Record Type: Non-Journal
Publication Date: 1989-Aug
Pages: 25
Abstractor: N/A
Reference Count: N/A
Debunking the Mutilated Boy: A Study of Newspaper Editors and an Inflammatory Rumor.
Brown, Lee
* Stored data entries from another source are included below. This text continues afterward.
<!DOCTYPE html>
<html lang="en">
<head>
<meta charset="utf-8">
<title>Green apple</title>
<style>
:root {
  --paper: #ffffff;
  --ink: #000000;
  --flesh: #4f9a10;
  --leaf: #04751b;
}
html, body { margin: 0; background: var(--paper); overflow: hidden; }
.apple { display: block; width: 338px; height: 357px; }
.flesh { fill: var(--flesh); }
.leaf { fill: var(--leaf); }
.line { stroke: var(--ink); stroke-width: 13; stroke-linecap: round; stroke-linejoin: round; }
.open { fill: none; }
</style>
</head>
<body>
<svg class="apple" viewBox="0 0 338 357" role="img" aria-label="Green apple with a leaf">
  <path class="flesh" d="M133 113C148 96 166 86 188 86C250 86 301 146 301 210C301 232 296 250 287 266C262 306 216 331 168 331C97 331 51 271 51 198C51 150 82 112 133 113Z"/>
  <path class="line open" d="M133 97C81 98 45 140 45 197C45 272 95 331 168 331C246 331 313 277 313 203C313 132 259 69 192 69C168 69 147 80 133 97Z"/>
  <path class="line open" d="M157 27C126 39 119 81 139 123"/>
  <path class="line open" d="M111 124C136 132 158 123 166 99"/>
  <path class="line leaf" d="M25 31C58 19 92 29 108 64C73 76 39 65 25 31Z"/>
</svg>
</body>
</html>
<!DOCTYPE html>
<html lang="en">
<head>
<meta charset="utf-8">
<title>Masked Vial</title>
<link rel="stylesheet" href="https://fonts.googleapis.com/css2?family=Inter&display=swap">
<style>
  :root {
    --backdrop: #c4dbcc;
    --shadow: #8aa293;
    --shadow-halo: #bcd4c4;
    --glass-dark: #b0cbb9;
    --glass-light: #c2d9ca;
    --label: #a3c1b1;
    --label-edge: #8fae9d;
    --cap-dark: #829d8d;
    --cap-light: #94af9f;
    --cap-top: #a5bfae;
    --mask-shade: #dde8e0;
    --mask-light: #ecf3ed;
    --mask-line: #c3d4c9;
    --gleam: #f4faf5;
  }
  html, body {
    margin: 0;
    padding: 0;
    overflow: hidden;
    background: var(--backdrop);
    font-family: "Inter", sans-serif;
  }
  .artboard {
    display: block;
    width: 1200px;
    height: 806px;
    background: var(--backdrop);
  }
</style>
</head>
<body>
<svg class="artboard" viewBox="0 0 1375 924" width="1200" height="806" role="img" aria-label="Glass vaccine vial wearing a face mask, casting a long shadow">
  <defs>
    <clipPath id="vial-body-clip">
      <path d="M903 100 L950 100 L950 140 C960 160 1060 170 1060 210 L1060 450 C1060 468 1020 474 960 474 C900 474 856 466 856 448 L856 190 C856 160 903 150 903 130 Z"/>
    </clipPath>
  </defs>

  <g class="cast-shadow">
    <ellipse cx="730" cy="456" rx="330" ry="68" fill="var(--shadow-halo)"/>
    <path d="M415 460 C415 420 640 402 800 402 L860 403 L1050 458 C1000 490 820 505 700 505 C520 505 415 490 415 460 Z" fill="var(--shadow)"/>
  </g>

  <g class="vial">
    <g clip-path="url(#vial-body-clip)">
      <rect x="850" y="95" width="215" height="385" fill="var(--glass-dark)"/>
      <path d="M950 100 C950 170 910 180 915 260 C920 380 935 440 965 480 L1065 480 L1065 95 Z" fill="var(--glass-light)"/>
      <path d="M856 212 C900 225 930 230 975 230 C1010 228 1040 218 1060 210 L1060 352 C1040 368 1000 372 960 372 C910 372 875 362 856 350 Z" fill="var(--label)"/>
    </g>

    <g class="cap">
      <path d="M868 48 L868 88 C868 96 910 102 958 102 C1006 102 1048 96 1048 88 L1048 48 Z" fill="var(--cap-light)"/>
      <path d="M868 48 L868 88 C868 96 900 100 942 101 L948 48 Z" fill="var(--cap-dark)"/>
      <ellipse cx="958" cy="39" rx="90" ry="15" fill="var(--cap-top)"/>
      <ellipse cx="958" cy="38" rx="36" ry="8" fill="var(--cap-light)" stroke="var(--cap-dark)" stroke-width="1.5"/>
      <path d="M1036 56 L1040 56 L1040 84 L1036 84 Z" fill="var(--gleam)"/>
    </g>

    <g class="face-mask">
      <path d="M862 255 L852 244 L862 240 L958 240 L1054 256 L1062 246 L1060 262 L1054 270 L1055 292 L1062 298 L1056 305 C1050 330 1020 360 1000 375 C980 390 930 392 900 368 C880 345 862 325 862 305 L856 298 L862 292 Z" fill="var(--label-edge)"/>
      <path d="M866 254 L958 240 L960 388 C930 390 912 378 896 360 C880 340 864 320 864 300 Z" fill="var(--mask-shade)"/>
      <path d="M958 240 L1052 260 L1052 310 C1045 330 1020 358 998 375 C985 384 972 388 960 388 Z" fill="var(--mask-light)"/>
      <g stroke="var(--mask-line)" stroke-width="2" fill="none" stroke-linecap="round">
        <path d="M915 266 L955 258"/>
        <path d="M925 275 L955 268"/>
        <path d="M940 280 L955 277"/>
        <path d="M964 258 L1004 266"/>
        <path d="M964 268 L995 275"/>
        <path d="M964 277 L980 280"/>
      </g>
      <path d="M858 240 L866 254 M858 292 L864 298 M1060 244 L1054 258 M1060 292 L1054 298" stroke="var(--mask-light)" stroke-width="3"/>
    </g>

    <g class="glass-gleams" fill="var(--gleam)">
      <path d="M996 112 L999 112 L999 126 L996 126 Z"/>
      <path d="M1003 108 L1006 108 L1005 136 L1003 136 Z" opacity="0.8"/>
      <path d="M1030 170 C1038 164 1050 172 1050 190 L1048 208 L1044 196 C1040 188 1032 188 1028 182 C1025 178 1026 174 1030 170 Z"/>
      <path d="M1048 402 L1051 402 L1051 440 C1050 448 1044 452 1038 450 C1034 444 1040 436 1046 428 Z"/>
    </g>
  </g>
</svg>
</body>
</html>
A study examined how newspaper editors resolve issues relating to rumors--that is whether to cover stories which may turn out to be false. The "mutilated boy" rumor was chosen for its antiquity and endurance, its powerful theme, and its ability to create intense anxiety in a community. Thirty-three of the 86 editors who responded to the questionnaires reported encounters with the "mutilated boy" or similar rumors. The encounter questionnaire revealed that 14 of the 20 editors who said their newspaper printed something about the rumor also reported their readers stopped calling and the rumors quickly died. Fifty-one of the 53 editors who responded to the hypothetical questionnaire said they would assign someone to check out the rumor if their papers started receiving calls from readers. Most agreed ignoring rumors generally is best but that they should be debunked if they create widespread hysteria. Those who favored printing a debunking story about the rumors favored it for the same reason other editors opposed printing it: responsibility to the community. No evidence was found to suggest that the press contributed to the spread of rumors. The summative picture is one of concerned editors, even though there are few written policies to guide their decisions. The fear of making matters worse is evident in the steadfast presence of the minority of editors who said they did not or would not print such a story. (Three tables of data and 23 notes are included.) (MG)
Publication Type: Reports - Research; Speeches/Meeting Papers; Tests/Questionnaires
Education Level: N/A
Audience: N/A
Language: English
Sponsor: N/A
Authoring Institution: N/A